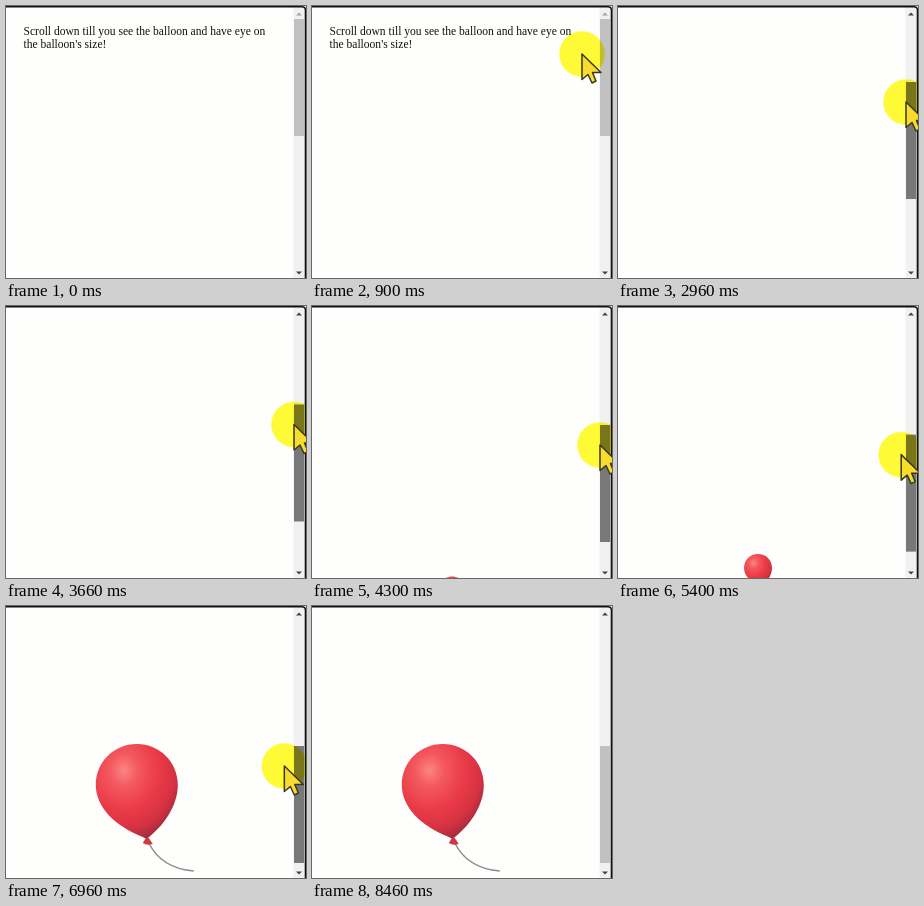
These frames come from a looping animation (300x272 px, 8.6 s). An HTML page:

```html
<!DOCTYPE html>
<html lang="en">
<head>
<meta charset="utf-8">
<title>Scroll to the balloon</title>
<style>
  html, body { margin: 0; width: 100%; height: 100%; overflow: hidden; background: #fefefd; }
  svg { display: block; width: 300px; height: 272px; }
  text { font: 11.55px "Liberation Serif", "Times New Roman", serif; fill: #111; }
  #halo { mix-blend-mode: multiply; }
</style>
</head>
<body>
<svg viewBox="0 0 300 272">
  <defs>
    <radialGradient id="skin" cx=".34" cy=".28" r=".78">
      <stop offset="0" stop-color="#fb8584"/>
      <stop offset=".22" stop-color="#f4595f"/>
      <stop offset=".55" stop-color="#ea3a48"/>
      <stop offset=".8" stop-color="#d63242"/>
      <stop offset="1" stop-color="#9d2a3d"/>
    </radialGradient>
    <radialGradient id="glow">
      <stop offset=".93" stop-color="#fffb35"/>
      <stop offset="1" stop-color="#fffb35" stop-opacity="0"/>
    </radialGradient>
  </defs>

  <rect width="300" height="272" fill="#fefefd"/>
  <g id="page">
    <text x="17.5" y="29">Scroll down till you see the balloon and have eye on</text>
    <text x="17.5" y="42">the balloon's size!</text>
    <!-- origin at the foot of the balloon -->
    <g id="balloon">
      <path d="M-2 -28C5 -14 18 -2 43 0" fill="none" stroke="#8d8b8b" stroke-width="1.5"/>
      <path d="M-5 -33L-8 -28Q-4 -25 2 -27L-2 -33Z" fill="#d43645"/>
      <path d="M-14 -127C9 -127 27 -109 27 -86C27 -63 10 -43 -3 -33Q-5 -32 -8 -34C-36 -45 -55 -64 -55 -86C-55 -109 -37 -127 -14 -127Z" fill="url(#skin)"/>
    </g>
  </g>

  <rect x="287.5" width="12.5" height="272" fill="#f1f1f1"/>
  <rect id="thumb" x="288" width="10" height="117"/>
  <path id="up" d="M290 9.5L293 6.5L296 9.5Z"/>
  <path d="M290 265.5L293 268.5L296 265.5Z" fill="#444"/>
  <path d="M0 .7H296Q299.4 .7 299.4 4V272" fill="none" stroke="#111" stroke-width="1.4"/>

  <circle id="halo" r="23.5" fill="url(#glow)"/>
  <path id="arrow" d="M0 0V25.5L6 20.5L10 29L14 27L10.5 18.5H19Z" fill="#f8dc2c" stroke="#3a3621" stroke-width="1.5" stroke-linejoin="round"/>
</svg>
<script>
const LOOP = 8600;
const THUMB_TOP = 13, PAGE_RATIO = 2.32, GRIP = 20;
const GRAB = 1760, RELEASE = 7000;
const FOOT_Y = 265 + (140 - THUMB_TOP) * PAGE_RATIO;

// Keys are [time, value]
const thumbKeys = [[1800, 13], [2230, 31], [2960, 76], [4300, 119],
  [5900, 133], [6130, 133], [6260, 134], [6450, 140]];
const cursorX = [[250, 330], [860, 274], [900, 270], [1020, 268], [1250, 270], [1650, 290],
  [2230, 290], [2960, 288], [4300, 288], [5900, 281], [6260, 281], [7050, 278], [7750, 326]];
const cursorY = [[250, 64], [900, 48], [1250, 44], [1650, 33]];
const leaveY = [[7000, 160], [7750, 68]];

const $ = id => document.getElementById(id);
const smooth = p => p * p * (3 - 2 * p);

function track(keys, t) {
  if (t <= keys[0][0]) return keys[0][1];
  for (let i = 1; i < keys.length; i++) {
    const [t0, a] = keys[i - 1], [t1, b] = keys[i];
    if (t < t1) return a + (b - a) * (t - t0) / (t1 - t0);
  }
  return keys[keys.length - 1][1];
}

function draw(t) {
  const top = track(thumbKeys, t);
  const held = t >= GRAB && t < RELEASE;
  const x = track(cursorX, t);
  const y = held ? top + GRIP : track(t < GRAB ? cursorY : leaveY, t);
  const size = .341 + .659 * smooth(track([[6430, 0], [6920, 1]], t));
  const hover = x >= 288 && x < 299 && y > top && y < top + 117;

  $('page').setAttribute('transform', `translate(0 ${-(top - THUMB_TOP) * PAGE_RATIO})`);
  $('balloon').setAttribute('transform', `translate(144.8 ${FOOT_Y}) scale(${size})`);
  $('thumb').setAttribute('y', top);
  $('thumb').setAttribute('fill', held ? '#787878' : hover ? '#a8a8a8' : '#c1c1c1');
  $('up').setAttribute('fill', top > THUMB_TOP ? '#444' : '#a3a3a3');
  for (const id of ['halo', 'arrow']) $(id).setAttribute('transform', `translate(${x} ${y})`);
}

const start = performance.now();
function frame() {
  draw((performance.now() - start) % LOOP);
  requestAnimationFrame(frame);
}
frame();
</script>
</body>
</html>
```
########
Task instructions: Each line of the material that contains the string "width" has to be copied out.

Output for this task:
  html, body { margin: 0; width: 100%; height: 100%; overflow: hidden; background: #fefefd; }
  svg { display: block; width: 300px; height: 272px; }
  <rect width="300" height="272" fill="#fefefd"/>
      <path d="M-2 -28C5 -14 18 -2 43 0" fill="none" stroke="#8d8b8b" stroke-width="1.5"/>
  <rect x="287.5" width="12.5" height="272" fill="#f1f1f1"/>
  <rect id="thumb" x="288" width="10" height="117"/>
  <path d="M0 .7H296Q299.4 .7 299.4 4V272" fill="none" stroke="#111" stroke-width="1.4"/>
  <path id="arrow" d="M0 0V25.5L6 20.5L10 29L14 27L10.5 18.5H19Z" fill="#f8dc2c" stroke="#3a3621" stroke-width="1.5" stroke-linejoin="round"/>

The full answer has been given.